- GIVEN RECORDS:

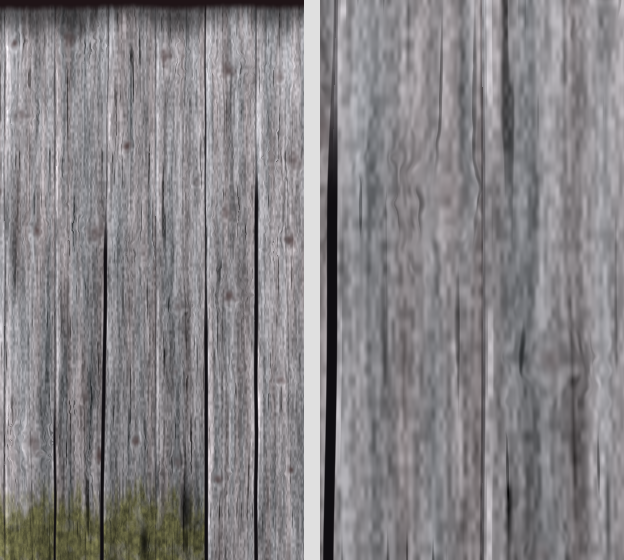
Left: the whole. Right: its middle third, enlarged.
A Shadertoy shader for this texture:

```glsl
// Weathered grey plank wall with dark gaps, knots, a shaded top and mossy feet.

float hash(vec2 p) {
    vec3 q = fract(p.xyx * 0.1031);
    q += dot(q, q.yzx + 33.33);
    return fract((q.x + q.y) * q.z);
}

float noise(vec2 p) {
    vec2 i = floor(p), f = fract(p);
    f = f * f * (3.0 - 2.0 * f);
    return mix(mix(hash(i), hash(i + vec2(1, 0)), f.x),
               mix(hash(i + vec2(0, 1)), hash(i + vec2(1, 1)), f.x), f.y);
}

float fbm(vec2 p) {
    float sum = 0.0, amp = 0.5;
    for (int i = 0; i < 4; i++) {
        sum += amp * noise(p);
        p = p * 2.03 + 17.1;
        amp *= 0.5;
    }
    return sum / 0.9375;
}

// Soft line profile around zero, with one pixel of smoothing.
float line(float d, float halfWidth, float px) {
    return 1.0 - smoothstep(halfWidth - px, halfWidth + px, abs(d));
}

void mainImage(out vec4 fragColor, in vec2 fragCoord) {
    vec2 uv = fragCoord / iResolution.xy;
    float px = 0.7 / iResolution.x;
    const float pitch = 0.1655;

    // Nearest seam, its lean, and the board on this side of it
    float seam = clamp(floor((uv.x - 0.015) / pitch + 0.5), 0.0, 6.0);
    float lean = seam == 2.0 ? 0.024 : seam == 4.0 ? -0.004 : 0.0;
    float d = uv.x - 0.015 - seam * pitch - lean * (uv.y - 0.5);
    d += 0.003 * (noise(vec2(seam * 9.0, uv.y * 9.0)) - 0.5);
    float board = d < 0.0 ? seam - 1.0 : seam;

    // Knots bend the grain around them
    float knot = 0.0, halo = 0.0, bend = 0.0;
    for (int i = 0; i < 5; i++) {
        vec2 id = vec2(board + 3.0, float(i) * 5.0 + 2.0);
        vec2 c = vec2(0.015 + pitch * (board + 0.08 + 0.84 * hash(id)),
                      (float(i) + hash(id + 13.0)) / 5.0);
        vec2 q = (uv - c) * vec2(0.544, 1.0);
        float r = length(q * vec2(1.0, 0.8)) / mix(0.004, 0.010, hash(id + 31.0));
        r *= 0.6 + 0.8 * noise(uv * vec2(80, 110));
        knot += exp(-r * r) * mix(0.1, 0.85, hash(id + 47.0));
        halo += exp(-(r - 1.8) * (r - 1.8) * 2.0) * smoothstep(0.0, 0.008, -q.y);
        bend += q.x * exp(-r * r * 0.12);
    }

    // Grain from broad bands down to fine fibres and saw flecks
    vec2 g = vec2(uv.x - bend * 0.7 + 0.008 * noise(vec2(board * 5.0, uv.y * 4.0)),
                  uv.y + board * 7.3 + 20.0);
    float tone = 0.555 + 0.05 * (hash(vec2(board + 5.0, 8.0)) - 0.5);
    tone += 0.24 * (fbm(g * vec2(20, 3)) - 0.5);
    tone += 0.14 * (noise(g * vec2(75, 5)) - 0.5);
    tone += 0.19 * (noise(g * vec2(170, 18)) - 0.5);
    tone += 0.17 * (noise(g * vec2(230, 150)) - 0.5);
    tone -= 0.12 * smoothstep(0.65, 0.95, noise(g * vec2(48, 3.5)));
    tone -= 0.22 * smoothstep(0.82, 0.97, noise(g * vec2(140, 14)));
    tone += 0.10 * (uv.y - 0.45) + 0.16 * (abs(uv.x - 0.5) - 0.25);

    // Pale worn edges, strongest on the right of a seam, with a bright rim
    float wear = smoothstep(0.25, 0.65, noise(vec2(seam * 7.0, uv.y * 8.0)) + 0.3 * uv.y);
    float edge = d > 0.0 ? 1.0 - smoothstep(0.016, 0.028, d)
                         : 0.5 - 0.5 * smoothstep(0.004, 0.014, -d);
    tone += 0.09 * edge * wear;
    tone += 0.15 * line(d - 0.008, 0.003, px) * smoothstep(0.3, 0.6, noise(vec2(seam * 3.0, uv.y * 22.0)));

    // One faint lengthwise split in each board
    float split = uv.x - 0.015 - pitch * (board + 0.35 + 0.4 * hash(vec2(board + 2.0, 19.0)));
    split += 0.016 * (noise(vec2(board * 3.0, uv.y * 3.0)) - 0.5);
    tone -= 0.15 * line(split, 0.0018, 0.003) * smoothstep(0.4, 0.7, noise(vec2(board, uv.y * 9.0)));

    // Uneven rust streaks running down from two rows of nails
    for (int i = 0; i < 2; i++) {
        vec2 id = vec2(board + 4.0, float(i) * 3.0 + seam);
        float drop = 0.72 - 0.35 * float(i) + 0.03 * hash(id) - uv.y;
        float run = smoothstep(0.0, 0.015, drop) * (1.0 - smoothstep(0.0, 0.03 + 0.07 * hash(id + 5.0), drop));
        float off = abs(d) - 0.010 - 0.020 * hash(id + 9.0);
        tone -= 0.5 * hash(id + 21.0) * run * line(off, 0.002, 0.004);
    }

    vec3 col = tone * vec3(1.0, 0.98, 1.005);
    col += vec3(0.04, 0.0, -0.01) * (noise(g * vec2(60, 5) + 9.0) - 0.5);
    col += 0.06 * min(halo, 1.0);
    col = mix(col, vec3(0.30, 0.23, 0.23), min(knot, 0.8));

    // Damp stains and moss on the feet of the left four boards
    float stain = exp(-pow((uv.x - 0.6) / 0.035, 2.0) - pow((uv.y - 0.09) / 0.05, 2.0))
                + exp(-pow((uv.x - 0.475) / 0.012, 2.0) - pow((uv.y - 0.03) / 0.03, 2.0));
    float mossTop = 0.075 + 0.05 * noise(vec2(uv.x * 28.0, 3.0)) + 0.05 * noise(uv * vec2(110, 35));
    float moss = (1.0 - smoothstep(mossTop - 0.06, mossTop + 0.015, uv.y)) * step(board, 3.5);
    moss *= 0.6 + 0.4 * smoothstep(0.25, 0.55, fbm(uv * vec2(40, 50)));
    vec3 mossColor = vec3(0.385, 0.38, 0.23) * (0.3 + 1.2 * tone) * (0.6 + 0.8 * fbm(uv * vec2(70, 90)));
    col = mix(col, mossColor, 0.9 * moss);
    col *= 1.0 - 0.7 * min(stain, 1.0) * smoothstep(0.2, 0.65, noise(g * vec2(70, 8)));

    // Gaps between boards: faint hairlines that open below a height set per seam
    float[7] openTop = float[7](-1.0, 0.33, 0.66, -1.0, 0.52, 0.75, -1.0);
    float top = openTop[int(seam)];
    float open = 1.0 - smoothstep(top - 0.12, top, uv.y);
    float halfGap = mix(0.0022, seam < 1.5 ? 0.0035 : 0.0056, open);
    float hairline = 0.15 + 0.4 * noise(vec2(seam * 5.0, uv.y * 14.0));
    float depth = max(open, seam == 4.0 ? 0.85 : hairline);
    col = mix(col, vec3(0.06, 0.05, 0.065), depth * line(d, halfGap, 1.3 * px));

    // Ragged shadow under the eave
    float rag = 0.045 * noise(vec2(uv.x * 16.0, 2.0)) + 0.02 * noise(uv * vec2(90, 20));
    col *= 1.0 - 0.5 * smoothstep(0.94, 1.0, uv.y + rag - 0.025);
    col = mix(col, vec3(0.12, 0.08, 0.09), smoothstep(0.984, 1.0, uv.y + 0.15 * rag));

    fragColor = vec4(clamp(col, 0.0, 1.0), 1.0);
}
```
* * *
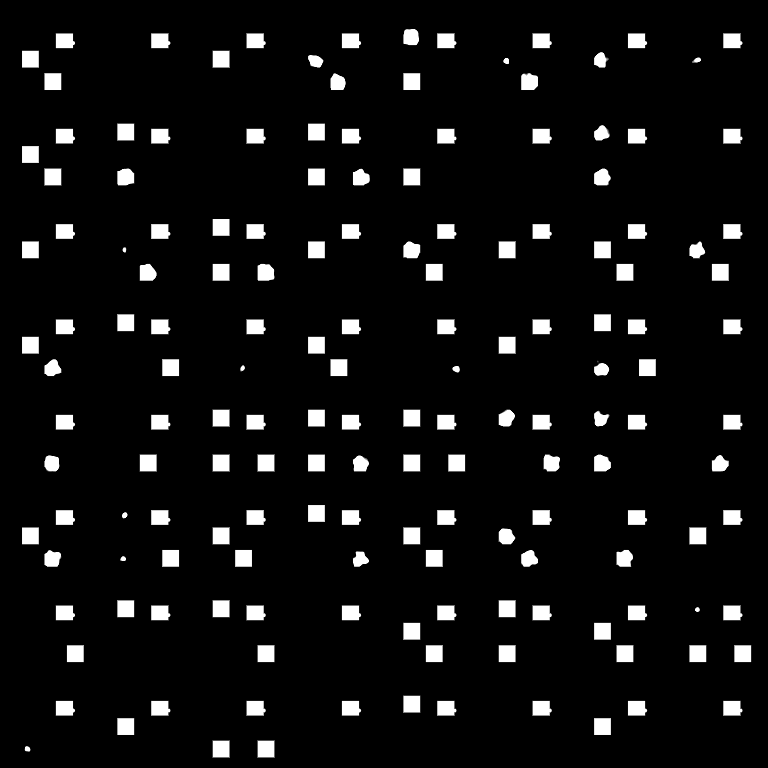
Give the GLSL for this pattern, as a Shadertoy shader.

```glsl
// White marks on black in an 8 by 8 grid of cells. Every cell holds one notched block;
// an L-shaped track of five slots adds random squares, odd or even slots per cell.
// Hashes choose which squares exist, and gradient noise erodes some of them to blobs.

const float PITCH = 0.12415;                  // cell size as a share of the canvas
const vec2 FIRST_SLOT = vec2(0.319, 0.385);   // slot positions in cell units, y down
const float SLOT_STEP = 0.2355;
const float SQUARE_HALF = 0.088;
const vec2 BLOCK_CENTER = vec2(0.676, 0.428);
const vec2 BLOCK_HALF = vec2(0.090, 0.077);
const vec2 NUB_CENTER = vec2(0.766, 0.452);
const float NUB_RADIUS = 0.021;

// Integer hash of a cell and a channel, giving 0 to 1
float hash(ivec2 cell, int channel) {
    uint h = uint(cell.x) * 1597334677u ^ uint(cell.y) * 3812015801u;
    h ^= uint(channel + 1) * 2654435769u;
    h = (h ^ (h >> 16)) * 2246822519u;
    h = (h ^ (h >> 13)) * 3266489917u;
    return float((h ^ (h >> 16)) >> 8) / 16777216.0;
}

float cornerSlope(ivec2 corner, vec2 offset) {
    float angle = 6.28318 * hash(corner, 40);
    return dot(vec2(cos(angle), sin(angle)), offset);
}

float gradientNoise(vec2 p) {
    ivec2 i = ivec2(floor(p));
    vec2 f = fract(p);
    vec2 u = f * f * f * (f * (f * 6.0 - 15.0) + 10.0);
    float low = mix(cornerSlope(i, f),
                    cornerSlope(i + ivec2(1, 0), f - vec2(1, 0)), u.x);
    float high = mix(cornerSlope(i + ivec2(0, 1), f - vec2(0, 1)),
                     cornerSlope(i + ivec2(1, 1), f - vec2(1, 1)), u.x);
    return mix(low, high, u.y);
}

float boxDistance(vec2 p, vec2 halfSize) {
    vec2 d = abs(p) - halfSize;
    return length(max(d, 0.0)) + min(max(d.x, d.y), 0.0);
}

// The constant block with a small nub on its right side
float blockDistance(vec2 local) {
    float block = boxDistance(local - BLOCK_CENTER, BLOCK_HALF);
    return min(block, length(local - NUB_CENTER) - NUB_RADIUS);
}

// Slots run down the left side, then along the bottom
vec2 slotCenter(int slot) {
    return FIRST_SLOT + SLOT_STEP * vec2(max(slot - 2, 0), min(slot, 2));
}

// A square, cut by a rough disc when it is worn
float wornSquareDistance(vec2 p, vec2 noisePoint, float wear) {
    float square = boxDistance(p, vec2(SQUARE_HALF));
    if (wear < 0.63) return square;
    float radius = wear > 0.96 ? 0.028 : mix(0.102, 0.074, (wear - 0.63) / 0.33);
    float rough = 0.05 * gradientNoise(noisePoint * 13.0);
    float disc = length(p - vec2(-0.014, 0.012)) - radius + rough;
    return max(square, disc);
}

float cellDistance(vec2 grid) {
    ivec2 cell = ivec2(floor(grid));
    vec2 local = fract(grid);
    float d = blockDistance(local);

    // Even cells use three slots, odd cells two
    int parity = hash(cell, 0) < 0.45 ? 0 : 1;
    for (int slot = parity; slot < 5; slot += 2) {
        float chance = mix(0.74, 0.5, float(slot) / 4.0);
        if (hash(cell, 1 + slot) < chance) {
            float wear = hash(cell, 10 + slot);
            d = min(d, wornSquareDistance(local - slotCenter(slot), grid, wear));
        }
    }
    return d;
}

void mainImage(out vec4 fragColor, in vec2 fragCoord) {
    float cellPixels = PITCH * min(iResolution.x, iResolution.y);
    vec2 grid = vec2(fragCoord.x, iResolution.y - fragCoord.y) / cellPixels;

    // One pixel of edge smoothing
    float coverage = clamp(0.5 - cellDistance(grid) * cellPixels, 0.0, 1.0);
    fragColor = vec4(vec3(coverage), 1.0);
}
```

- REQUIREMENT:
Every line above that holds the word "local" is to be found and copied.

- EXERCISE OUTPUT:
float blockDistance(vec2 local) {
    float block = boxDistance(local - BLOCK_CENTER, BLOCK_HALF);
    return min(block, length(local - NUB_CENTER) - NUB_RADIUS);
    vec2 local = fract(grid);
    float d = blockDistance(local);
            d = min(d, wornSquareDistance(local - slotCenter(slot), grid, wear));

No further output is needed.